What is being asked – All of the records should come back exactly as written.

Given data –
..........

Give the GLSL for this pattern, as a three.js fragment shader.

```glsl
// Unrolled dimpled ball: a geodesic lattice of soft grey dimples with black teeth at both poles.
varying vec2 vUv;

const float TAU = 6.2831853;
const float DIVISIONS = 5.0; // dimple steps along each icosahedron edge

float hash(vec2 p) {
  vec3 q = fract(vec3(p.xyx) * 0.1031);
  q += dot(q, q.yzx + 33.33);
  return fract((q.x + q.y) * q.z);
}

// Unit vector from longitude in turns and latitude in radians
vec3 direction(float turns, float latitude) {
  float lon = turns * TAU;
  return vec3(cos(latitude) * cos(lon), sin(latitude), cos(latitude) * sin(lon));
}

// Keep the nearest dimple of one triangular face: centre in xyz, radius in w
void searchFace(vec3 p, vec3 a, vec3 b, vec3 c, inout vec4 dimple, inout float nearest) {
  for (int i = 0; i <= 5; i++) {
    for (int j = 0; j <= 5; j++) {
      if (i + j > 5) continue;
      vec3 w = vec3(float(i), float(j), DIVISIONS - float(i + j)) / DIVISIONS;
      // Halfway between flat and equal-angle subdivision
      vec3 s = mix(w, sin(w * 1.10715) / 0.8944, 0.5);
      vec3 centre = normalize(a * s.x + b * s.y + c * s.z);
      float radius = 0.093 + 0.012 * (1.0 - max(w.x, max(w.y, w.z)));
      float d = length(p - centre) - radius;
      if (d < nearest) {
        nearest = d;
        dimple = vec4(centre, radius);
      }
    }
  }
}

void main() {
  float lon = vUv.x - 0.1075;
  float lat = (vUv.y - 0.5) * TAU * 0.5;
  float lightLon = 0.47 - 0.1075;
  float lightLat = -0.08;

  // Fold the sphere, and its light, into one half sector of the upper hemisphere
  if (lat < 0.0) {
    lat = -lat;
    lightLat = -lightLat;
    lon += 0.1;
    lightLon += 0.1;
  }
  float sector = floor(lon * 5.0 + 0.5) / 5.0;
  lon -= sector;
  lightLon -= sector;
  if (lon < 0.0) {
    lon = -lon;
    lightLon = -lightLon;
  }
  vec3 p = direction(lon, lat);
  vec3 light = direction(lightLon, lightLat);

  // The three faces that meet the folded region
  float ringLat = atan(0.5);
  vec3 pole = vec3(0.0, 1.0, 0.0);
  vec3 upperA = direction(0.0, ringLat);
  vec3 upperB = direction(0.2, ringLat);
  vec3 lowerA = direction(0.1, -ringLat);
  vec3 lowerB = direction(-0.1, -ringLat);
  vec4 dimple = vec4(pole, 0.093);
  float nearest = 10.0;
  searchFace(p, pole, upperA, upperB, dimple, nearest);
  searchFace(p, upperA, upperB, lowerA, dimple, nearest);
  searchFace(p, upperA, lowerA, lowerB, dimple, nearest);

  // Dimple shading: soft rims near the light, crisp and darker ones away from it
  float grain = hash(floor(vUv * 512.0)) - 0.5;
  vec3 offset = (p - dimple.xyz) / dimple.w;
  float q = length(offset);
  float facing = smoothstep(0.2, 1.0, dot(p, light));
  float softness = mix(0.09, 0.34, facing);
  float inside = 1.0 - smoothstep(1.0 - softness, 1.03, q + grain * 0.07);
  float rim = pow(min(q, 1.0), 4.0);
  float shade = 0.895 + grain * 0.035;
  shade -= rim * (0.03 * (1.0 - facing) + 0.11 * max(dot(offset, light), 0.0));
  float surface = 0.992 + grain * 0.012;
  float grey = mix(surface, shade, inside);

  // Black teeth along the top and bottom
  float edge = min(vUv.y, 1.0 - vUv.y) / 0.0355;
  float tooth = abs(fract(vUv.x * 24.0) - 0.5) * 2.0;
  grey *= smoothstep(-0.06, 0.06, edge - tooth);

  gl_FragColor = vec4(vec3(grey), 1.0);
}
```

..........

Result of this task –
Give the GLSL for this pattern, as a three.js fragment shader.

```glsl
// Unrolled dimpled ball: a geodesic lattice of soft grey dimples with black teeth at both poles.
varying vec2 vUv;

const float TAU = 6.2831853;
const float DIVISIONS = 5.0; // dimple steps along each icosahedron edge

float hash(vec2 p) {
  vec3 q = fract(vec3(p.xyx) * 0.1031);
  q += dot(q, q.yzx + 33.33);
  return fract((q.x + q.y) * q.z);
}

// Unit vector from longitude in turns and latitude in radians
vec3 direction(float turns, float latitude) {
  float lon = turns * TAU;
  return vec3(cos(latitude) * cos(lon), sin(latitude), cos(latitude) * sin(lon));
}

// Keep the nearest dimple of one triangular face: centre in xyz, radius in w
void searchFace(vec3 p, vec3 a, vec3 b, vec3 c, inout vec4 dimple, inout float nearest) {
  for (int i = 0; i <= 5; i++) {
    for (int j = 0; j <= 5; j++) {
      if (i + j > 5) continue;
      vec3 w = vec3(float(i), float(j), DIVISIONS - float(i + j)) / DIVISIONS;
      // Halfway between flat and equal-angle subdivision
      vec3 s = mix(w, sin(w * 1.10715) / 0.8944, 0.5);
      vec3 centre = normalize(a * s.x + b * s.y + c * s.z);
      float radius = 0.093 + 0.012 * (1.0 - max(w.x, max(w.y, w.z)));
      float d = length(p - centre) - radius;
      if (d < nearest) {
        nearest = d;
        dimple = vec4(centre, radius);
      }
    }
  }
}

void main() {
  float lon = vUv.x - 0.1075;
  float lat = (vUv.y - 0.5) * TAU * 0.5;
  float lightLon = 0.47 - 0.1075;
  float lightLat = -0.08;

  // Fold the sphere, and its light, into one half sector of the upper hemisphere
  if (lat < 0.0) {
    lat = -lat;
    lightLat = -lightLat;
    lon += 0.1;
    lightLon += 0.1;
  }
  float sector = floor(lon * 5.0 + 0.5) / 5.0;
  lon -= sector;
  lightLon -= sector;
  if (lon < 0.0) {
    lon = -lon;
    lightLon = -lightLon;
  }
  vec3 p = direction(lon, lat);
  vec3 light = direction(lightLon, lightLat);

  // The three faces that meet the folded region
  float ringLat = atan(0.5);
  vec3 pole = vec3(0.0, 1.0, 0.0);
  vec3 upperA = direction(0.0, ringLat);
  vec3 upperB = direction(0.2, ringLat);
  vec3 lowerA = direction(0.1, -ringLat);
  vec3 lowerB = direction(-0.1, -ringLat);
  vec4 dimple = vec4(pole, 0.093);
  float nearest = 10.0;
  searchFace(p, pole, upperA, upperB, dimple, nearest);
  searchFace(p, upperA, upperB, lowerA, dimple, nearest);
  searchFace(p, upperA, lowerA, lowerB, dimple, nearest);

  // Dimple shading: soft rims near the light, crisp and darker ones away from it
  float grain = hash(floor(vUv * 512.0)) - 0.5;
  vec3 offset = (p - dimple.xyz) / dimple.w;
  float q = length(offset);
  float facing = smoothstep(0.2, 1.0, dot(p, light));
  float softness = mix(0.09, 0.34, facing);
  float inside = 1.0 - smoothstep(1.0 - softness, 1.03, q + grain * 0.07);
  float rim = pow(min(q, 1.0), 4.0);
  float shade = 0.895 + grain * 0.035;
  shade -= rim * (0.03 * (1.0 - facing) + 0.11 * max(dot(offset, light), 0.0));
  float surface = 0.992 + grain * 0.012;
  float grey = mix(surface, shade, inside);

  // Black teeth along the top and bottom
  float edge = min(vUv.y, 1.0 - vUv.y) / 0.0355;
  float tooth = abs(fract(vUv.x * 24.0) - 0.5) * 2.0;
  grey *= smoothstep(-0.06, 0.06, edge - tooth);

  gl_FragColor = vec4(vec3(grey), 1.0);
}
```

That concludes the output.